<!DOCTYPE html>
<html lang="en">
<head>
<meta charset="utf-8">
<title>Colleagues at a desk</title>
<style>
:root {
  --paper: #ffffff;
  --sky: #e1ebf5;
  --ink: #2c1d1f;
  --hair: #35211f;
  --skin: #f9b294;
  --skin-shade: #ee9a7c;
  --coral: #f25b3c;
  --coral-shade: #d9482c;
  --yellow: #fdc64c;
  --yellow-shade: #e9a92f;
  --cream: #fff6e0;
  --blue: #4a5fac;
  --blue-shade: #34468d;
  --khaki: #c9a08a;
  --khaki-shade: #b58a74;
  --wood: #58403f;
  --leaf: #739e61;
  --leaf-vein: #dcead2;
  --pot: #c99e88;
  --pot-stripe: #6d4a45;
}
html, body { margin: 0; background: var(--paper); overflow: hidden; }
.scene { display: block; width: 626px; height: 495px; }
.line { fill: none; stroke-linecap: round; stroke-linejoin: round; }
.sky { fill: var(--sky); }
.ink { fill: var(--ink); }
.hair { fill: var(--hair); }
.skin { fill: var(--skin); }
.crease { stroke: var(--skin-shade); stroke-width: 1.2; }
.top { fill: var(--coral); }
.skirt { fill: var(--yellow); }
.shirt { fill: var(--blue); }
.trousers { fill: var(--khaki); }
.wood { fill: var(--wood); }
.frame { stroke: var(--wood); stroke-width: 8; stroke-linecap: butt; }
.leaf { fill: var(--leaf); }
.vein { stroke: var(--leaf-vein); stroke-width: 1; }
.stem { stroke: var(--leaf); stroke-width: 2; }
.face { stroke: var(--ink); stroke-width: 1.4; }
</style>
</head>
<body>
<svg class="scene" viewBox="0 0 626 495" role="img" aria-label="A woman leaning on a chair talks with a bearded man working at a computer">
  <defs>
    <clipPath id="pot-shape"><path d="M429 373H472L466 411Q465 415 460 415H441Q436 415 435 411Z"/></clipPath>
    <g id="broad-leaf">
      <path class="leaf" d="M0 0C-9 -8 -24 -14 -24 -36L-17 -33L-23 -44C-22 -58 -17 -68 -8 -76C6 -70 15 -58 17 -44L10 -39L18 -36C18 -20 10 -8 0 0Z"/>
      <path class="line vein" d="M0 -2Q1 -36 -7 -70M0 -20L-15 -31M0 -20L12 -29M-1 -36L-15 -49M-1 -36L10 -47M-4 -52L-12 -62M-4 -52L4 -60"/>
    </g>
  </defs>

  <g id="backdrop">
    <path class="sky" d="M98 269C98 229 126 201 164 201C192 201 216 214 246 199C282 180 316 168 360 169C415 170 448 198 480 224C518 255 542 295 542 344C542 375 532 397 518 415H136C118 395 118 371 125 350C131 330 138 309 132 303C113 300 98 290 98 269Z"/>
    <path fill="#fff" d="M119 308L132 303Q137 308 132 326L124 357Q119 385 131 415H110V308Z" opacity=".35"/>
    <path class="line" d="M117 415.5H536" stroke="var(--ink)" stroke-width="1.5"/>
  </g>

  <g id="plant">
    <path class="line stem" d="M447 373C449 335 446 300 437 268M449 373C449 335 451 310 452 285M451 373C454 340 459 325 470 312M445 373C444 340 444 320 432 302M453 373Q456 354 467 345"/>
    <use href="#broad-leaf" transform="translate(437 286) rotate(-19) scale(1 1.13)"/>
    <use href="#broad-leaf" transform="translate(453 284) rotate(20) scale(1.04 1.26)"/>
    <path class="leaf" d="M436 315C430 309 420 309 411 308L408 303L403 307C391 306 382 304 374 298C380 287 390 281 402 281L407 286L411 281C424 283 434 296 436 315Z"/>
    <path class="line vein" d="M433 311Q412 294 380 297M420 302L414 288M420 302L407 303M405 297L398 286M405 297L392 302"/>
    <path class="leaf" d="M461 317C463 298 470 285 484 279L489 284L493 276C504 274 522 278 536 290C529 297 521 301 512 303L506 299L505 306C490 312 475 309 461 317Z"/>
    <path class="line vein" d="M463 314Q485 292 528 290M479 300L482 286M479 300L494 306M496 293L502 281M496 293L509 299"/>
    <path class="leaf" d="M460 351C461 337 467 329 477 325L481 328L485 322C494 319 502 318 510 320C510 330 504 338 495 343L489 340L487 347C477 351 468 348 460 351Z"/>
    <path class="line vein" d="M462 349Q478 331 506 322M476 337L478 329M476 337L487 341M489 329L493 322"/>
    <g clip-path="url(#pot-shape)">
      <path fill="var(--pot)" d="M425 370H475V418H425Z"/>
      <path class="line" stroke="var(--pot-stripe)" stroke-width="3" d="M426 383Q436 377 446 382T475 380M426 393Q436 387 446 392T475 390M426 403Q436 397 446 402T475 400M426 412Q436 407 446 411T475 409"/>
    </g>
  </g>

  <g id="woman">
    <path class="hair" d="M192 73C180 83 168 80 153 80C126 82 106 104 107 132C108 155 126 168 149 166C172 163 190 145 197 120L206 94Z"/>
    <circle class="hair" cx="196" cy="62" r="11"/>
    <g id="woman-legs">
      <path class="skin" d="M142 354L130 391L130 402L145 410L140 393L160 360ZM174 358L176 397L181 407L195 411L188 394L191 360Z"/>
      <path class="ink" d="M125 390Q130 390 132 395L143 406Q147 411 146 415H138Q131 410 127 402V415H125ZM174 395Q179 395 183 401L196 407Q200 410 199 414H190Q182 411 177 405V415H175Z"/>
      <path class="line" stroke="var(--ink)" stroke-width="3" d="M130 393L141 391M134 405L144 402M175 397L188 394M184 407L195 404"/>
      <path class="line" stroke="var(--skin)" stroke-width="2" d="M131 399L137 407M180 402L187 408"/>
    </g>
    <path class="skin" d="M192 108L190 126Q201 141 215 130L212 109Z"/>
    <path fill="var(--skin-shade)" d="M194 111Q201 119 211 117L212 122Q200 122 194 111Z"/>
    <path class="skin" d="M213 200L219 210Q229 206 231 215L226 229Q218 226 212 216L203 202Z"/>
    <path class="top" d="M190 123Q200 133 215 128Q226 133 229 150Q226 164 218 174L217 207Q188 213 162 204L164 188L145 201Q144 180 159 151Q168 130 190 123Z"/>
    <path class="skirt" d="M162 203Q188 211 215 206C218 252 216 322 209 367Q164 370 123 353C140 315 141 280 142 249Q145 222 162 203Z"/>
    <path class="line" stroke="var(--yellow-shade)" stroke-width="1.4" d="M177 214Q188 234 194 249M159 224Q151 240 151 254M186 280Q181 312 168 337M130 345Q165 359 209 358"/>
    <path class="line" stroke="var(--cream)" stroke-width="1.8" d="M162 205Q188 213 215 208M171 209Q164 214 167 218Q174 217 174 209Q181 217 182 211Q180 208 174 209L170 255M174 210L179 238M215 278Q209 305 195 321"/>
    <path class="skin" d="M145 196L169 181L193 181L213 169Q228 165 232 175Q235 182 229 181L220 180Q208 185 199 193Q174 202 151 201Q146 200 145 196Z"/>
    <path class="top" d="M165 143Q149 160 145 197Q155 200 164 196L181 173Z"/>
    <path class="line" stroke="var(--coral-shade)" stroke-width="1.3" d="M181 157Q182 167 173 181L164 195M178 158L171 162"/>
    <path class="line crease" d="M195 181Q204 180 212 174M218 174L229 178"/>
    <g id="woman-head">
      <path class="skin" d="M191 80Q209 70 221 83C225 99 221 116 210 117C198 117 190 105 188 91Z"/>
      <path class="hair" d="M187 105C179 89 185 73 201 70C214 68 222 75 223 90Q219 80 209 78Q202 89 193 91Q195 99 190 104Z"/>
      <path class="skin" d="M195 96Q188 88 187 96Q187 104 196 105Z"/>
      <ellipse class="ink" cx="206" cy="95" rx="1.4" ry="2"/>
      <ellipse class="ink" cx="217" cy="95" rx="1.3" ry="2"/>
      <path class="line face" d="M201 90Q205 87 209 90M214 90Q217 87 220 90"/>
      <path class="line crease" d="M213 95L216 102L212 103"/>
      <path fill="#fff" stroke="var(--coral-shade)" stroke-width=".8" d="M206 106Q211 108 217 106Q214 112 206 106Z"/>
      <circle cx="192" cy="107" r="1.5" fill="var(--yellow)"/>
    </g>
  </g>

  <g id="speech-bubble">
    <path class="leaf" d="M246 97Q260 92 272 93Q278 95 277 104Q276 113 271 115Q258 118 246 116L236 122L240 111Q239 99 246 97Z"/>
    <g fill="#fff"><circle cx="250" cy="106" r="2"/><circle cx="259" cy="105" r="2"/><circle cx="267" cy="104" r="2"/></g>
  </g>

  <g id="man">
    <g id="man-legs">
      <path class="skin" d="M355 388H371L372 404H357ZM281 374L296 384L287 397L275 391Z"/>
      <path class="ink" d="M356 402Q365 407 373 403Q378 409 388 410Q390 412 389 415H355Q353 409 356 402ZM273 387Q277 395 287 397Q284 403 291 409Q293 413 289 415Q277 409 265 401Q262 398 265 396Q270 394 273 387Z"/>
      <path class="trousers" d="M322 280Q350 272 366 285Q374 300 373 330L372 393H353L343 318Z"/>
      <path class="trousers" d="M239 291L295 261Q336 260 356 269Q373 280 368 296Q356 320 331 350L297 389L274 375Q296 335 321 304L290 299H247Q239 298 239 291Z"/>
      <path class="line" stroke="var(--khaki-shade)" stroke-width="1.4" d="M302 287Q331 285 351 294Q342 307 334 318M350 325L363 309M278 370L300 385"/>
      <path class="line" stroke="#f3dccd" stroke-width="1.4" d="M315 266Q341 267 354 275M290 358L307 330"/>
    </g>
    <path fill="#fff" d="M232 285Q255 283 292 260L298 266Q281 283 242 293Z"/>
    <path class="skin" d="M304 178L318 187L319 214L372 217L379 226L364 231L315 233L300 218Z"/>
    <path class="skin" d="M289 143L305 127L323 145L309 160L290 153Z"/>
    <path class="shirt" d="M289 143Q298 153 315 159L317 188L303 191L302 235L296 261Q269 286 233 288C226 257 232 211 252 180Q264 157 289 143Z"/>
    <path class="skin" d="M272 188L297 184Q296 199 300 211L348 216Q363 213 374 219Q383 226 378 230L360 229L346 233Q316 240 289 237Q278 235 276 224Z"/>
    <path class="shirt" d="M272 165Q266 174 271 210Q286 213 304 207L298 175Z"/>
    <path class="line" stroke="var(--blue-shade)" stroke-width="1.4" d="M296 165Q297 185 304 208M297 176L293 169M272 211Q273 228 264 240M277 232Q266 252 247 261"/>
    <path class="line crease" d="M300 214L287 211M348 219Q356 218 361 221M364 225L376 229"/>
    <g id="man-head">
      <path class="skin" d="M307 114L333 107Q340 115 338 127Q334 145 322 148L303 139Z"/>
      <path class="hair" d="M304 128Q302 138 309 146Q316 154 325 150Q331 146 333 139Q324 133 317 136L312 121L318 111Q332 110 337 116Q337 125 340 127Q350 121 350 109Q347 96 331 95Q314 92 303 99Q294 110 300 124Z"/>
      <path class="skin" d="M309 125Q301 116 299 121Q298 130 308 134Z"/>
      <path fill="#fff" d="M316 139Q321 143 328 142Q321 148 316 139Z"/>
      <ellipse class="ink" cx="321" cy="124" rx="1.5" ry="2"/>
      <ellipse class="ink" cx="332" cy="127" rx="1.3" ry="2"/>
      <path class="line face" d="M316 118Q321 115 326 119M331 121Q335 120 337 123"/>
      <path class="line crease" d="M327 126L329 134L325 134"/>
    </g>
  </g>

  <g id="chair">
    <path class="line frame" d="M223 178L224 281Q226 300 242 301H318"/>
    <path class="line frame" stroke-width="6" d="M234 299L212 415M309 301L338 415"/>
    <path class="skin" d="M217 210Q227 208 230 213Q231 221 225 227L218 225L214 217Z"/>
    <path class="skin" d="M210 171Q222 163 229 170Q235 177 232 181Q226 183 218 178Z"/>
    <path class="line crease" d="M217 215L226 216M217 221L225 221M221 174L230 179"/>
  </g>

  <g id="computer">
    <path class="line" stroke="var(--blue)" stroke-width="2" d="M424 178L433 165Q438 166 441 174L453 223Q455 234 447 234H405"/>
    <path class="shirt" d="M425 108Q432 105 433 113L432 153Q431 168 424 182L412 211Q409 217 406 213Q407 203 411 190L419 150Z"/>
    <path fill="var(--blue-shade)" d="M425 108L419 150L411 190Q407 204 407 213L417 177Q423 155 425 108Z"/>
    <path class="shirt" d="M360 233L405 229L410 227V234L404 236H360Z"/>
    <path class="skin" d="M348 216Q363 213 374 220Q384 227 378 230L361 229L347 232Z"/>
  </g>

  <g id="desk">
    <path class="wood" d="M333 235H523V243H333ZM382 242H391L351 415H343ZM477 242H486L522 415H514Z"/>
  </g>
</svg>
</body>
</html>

::::

Find the number of lines above that hold the word "shirt", then write that number by itself.

5